The council has helped gig workers before. In 2021, they approved Mayor Jenny Durkan’s “fare sharing” proposal to ensure all transit drivers receive a fair wage.

But not everyone was enthusiastic about the delivery driver bill at last week’s meeting.

Council member Sara Nelson, a regular advocate for commercial interests, worried that the single, far-reaching regulation would create different impacts for businesses by squeezing them into a single framework.

She also criticized Fare Share, which she said made rides more expensive and too expensive for some passengers. For this reason, she said hourly pay might have increased, but at the expense of available work.

She said the average pay standard for delivery drivers under Pay Up would be about 170% of Seattle’s minimum wage. Nelson’s office said that figure is the addition of the associated time factor, the associated cost factor and the minimum compensation per mile.

In what has become classic Nelson fashion, she said, emphasizing mine: “I am in favor of providing workers in the gig economy with a living wage. Corn my question is what type of analysis has been done to anticipate the impacts of the increase in the cost of deliveries on small businesses such as restaurants or on drivers.

Drivers aren’t impressed with his statement.

“She repeats the same things that companies say, ‘It’s okay for us to fuck people because it would cost us money if we didn’t,'” Pullman said. “We already know she’s not well educated on the subject, otherwise she wouldn’t say things like that.”

Council member Alex Pedersen, who recently voted against the workers with Nelson, asked about the precedent for these types of protections. During the vote to honor former mayor Jenny Durkan’s veto of the council’s decision to end hazard pay for grocery store workers, Pedersen doubled down and voted to end it again. He wanted workers to earn those protections in their own contract.

If he were to take over that position, Balzer said she had little time to lobby the board, let alone organize the gig economy.

“Drivers will see a $2 offer and just accept it because they need the money,” Pullman said. “I can’t expect this person to navigate creating a system that will benefit them.
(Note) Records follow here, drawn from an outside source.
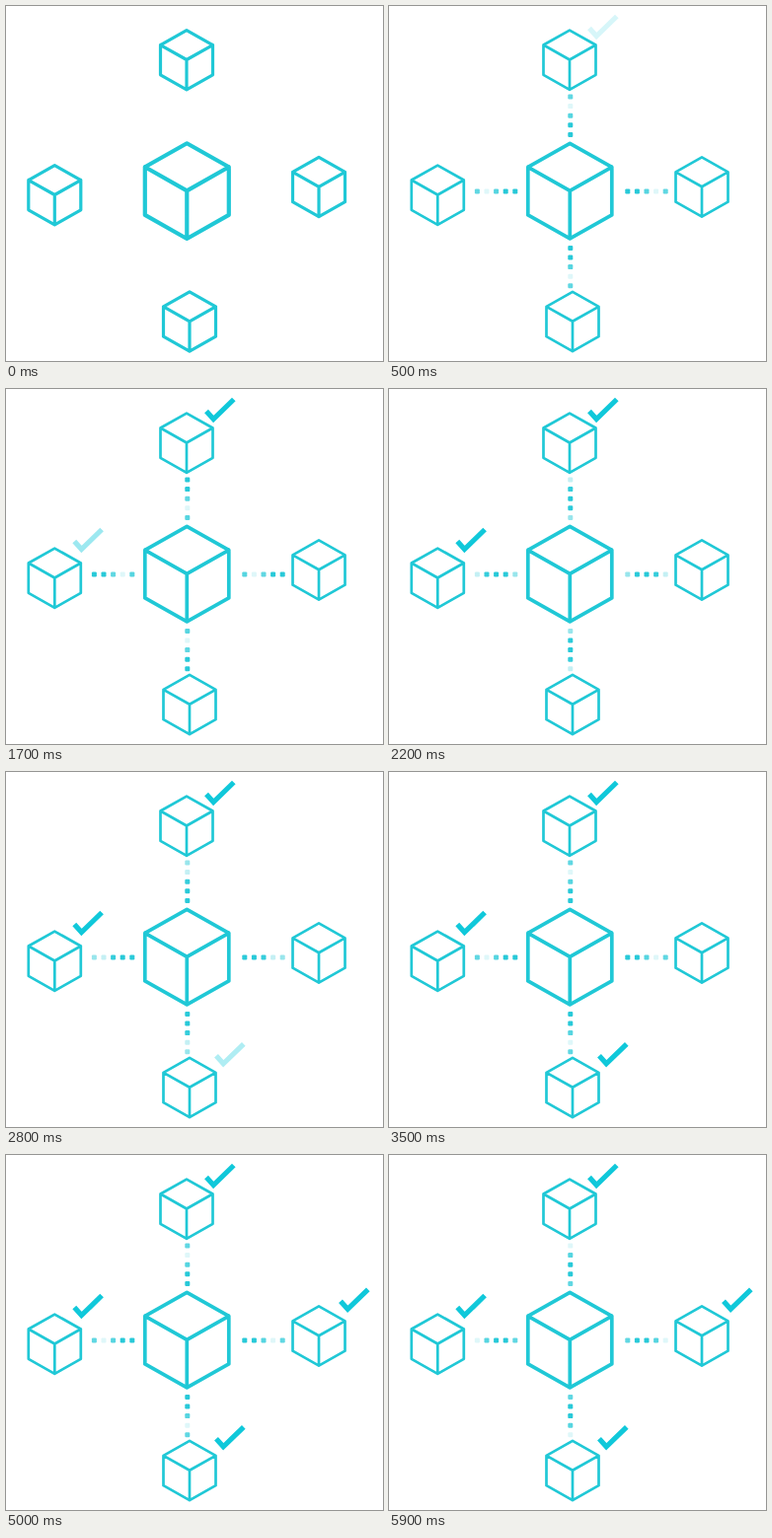
Animation, 382 px wide and 360 px high, one loop 6000 ms. Source, as an HTML page:

```html
<!DOCTYPE html>
<html lang="en">
<head>
<meta charset="utf-8">
<title>Connected cubes</title>
<style>
html, body { margin: 0; width: 100%; height: 100%; overflow: hidden; background: #fff; }
svg { display: block; width: 382px; height: 360px; }
.cube { fill: none; stroke: #20c8d6; stroke-linejoin: round; stroke-linecap: round; }
.check { fill: none; stroke: #10c8da; stroke-width: 5.2; }
.dot { fill: #28c9d8; }
</style>
</head>
<body>
<svg id="stage" viewBox="0 0 382 360"></svg>
<script>
const LOOP = 6000, STEP = 100, PULSE = 750;
const DOTS = 5, GAP = 9.6, SIZE = 5;
const FIRST_CHECK = 450, CHECK_GAP = 1125, FADE = 300;
const hub = { x: 183.3, y: 187.3, w: 42.5 };

// Outer cubes in the order they are confirmed:
// centre, direction from the hub, offset of the check mark
const nodes = [
  { x: 183, y: 54.5, dx: 0, dy: -1, cx: 20, cy: -32 },
  { x: 49.3, y: 191.5, dx: -1, dy: 0, cx: 20, cy: -37 },
  { x: 186, y: 319.8, dx: 0, dy: 1, cx: 27, cy: -32 },
  { x: 317, y: 183.3, dx: 1, dy: 0, cx: 22, cy: -35 }
];

const stage = document.getElementById('stage');
const clamp = v => Math.max(0, Math.min(1, v));

function add(tag, attrs) {
  const el = document.createElementNS('http://www.w3.org/2000/svg', tag);
  for (const k in attrs) el.setAttribute(k, attrs[k]);
  return stage.appendChild(el);
}

function cube(x, y, w, line) {
  const rise = w * 0.565, h = w * 1.145;
  const d = `M${x} ${y - 2 * rise}l${w} ${rise}v${h}l${-w} ${rise}l${-w} ${-rise}v${-h}z` +
    `M${x - w} ${y - rise}l${w} ${rise}l${w} ${-rise}M${x} ${y}v${h}`;
  return { el: add('path', { class: 'cube', d }), line };
}

// Dots run outward from the hub, slightly further out when vertical
function dot({ dx, dy }, i) {
  const x = hub.x + 0.5 + dx * (57 + i * GAP) + Math.abs(dx);
  const y = hub.y + 0.6 + dy * (57.5 + i * GAP);
  const el = add('rect', {
    class: 'dot', x: x - SIZE / 2, y: y - SIZE / 2, width: SIZE, height: SIZE, rx: 1.2
  });
  return { el, i };
}

const cubes = [cube(hub.x, hub.y, hub.w, 3.7), ...nodes.map(n => cube(n.x, n.y, 26.5, 2.7))];
const dots = nodes.flatMap(n => Array.from({ length: DOTS }, (_, i) => dot(n, i)));
const checks = nodes.map(n =>
  add('path', { class: 'check', d: `M${n.x + n.cx} ${n.y + n.cy}l7.2 8l20.6 -20` }));

// A pale wave travels outward along the dots, one pass per pulse
function dotAlpha(i, t) {
  const p = t / PULSE - (i + 0.3) / DOTS;
  const wave = (1 + Math.cos(2 * Math.PI * p)) / 2;
  return 1 - 0.85 * wave ** 3;
}

function draw(time) {
  const t = Math.floor(time % LOOP / STEP) * STEP;
  const bold = t < STEP ? 0.5 : 0;
  const shown = clamp(t / 400);
  for (const c of cubes) c.el.setAttribute('stroke-width', c.line + bold);
  for (const d of dots) d.el.setAttribute('opacity', shown * dotAlpha(d.i, t));
  checks.forEach((el, k) =>
    el.setAttribute('opacity', clamp((t - FIRST_CHECK - k * CHECK_GAP) / FADE)));
}

const origin = performance.now();
function tick() {
  draw(performance.now() - origin);
  requestAnimationFrame(tick);
}
tick();
</script>
</body>
</html>
```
It would be like showing up and expecting you as a cook to do your own cooking before you get to work.

He added: “That’s the council’s job.”

Starting Feb. 17, Councilwoman Lisa Herbold’s plan is to introduce the bill, which has already been discussed three times, in early March.

“Gig workers have been on the front lines during the pandemic, footing the bill for masks and other sanitizing equipment to maintain public health for themselves and their patrons,” Herbold said. “It’s high time we had a solution that guarantees a minimum wage, flexibility, transparency and guarantees that tips are tips and go directly to workers.”